▼▼▼

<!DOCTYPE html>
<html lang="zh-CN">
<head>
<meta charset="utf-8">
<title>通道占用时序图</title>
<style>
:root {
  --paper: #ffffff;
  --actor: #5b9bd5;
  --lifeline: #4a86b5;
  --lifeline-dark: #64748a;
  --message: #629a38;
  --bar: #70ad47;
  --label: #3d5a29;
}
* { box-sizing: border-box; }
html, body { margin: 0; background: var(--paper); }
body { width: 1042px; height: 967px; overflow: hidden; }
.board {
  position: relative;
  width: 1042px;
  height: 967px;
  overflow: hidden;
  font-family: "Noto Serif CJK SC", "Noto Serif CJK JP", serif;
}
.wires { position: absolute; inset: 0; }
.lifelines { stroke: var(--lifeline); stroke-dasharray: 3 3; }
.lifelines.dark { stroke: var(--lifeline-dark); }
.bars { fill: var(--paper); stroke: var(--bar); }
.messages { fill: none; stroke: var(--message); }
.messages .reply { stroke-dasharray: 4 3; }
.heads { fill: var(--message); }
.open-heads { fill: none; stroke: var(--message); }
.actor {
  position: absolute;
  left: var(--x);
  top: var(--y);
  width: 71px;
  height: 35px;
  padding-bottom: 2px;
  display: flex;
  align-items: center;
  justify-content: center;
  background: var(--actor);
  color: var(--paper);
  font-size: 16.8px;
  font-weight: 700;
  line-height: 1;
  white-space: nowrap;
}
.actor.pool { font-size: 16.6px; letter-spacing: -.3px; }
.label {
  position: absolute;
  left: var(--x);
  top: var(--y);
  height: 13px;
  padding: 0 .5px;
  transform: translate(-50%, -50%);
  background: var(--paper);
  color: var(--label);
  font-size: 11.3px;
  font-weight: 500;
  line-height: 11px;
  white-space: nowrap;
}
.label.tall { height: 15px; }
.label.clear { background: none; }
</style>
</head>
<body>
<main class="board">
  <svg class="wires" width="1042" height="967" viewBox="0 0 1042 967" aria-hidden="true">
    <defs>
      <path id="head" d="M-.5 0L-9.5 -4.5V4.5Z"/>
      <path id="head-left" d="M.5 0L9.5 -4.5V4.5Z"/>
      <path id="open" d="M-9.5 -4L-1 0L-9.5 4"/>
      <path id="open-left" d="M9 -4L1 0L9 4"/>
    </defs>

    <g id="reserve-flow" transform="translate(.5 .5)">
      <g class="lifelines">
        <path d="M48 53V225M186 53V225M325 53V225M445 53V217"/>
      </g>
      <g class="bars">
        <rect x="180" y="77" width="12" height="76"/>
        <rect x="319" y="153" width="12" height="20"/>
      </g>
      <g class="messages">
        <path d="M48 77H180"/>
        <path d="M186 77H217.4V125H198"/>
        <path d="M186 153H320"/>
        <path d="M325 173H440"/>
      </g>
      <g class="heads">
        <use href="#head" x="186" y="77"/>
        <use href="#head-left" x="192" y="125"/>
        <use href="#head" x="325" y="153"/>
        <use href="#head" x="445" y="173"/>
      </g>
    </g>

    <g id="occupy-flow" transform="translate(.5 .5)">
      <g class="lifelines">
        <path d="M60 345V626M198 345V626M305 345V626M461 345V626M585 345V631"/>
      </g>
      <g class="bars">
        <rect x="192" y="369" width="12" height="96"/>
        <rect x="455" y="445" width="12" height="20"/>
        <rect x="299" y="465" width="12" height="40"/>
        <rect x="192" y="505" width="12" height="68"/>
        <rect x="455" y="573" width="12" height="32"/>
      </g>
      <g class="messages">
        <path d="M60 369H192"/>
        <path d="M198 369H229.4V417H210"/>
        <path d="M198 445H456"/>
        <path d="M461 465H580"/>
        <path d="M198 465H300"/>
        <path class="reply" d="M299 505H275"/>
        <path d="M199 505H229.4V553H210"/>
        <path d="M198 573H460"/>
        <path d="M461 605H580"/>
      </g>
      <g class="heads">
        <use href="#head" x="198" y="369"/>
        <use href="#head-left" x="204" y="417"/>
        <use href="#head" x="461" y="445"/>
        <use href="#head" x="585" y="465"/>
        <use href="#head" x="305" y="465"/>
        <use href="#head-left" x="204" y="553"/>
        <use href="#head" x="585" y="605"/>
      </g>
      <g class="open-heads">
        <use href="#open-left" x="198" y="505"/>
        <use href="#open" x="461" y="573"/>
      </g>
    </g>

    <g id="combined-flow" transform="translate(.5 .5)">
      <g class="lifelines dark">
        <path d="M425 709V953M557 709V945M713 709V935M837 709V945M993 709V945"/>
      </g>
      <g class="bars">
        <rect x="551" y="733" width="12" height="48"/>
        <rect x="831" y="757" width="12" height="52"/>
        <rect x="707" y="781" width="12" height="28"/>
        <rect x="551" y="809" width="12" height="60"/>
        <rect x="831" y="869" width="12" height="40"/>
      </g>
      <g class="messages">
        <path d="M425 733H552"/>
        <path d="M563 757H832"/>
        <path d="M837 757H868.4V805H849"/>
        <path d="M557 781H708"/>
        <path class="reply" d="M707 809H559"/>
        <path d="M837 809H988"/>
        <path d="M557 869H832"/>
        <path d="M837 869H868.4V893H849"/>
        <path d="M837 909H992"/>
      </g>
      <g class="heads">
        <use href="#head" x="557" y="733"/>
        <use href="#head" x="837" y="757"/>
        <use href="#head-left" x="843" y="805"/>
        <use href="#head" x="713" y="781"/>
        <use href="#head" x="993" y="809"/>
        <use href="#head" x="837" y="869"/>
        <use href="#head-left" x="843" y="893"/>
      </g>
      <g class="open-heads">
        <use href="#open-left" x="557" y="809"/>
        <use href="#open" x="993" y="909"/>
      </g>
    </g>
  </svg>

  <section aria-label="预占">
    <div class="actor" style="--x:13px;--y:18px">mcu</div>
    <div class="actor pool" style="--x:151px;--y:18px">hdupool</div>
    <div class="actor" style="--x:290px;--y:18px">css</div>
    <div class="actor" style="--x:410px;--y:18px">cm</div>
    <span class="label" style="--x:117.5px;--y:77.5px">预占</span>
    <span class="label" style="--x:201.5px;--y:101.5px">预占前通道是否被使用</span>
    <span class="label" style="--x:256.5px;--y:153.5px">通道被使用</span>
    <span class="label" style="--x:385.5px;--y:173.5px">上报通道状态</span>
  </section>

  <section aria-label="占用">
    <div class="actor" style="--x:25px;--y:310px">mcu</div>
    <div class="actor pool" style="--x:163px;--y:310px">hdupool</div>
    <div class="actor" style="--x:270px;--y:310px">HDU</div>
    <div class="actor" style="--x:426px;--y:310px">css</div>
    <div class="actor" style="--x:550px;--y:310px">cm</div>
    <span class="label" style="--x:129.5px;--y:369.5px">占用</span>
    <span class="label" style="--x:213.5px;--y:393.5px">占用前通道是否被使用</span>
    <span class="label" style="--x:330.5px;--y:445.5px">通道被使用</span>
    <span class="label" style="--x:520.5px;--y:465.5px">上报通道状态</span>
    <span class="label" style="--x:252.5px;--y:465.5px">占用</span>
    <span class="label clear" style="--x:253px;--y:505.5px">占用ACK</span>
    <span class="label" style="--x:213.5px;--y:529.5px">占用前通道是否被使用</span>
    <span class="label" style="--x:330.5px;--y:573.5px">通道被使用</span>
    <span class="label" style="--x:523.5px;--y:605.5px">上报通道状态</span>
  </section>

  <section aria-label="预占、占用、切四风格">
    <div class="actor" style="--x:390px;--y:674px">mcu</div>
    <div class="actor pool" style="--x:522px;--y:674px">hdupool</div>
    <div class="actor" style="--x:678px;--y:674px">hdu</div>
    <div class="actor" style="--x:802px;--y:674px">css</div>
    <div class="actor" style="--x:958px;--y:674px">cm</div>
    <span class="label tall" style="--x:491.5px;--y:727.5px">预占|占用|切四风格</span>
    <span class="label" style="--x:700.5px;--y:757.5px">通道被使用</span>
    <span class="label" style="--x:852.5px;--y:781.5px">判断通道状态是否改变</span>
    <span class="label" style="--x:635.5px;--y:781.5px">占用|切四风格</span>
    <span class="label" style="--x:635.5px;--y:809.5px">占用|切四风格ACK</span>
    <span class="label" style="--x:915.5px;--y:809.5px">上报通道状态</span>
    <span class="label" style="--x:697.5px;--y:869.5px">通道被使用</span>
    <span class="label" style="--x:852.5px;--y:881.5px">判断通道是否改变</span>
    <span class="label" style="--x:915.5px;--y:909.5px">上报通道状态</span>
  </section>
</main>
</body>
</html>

▲▲▲

TASK INSTRUCTIONS -> Each line with "left" in it must be identified and copied from the material.

TASK RESULT ->
  left: var(--x);
  left: var(--x);
      <path id="head-left" d="M.5 0L9.5 -4.5V4.5Z"/>
      <path id="open-left" d="M9 -4L1 0L9 4"/>
        <use href="#head-left" x="192" y="125"/>
        <use href="#head-left" x="204" y="417"/>
        <use href="#head-left" x="204" y="553"/>
        <use href="#open-left" x="198" y="505"/>
        <use href="#head-left" x="843" y="805"/>
        <use href="#head-left" x="843" y="893"/>
        <use href="#open-left" x="557" y="809"/>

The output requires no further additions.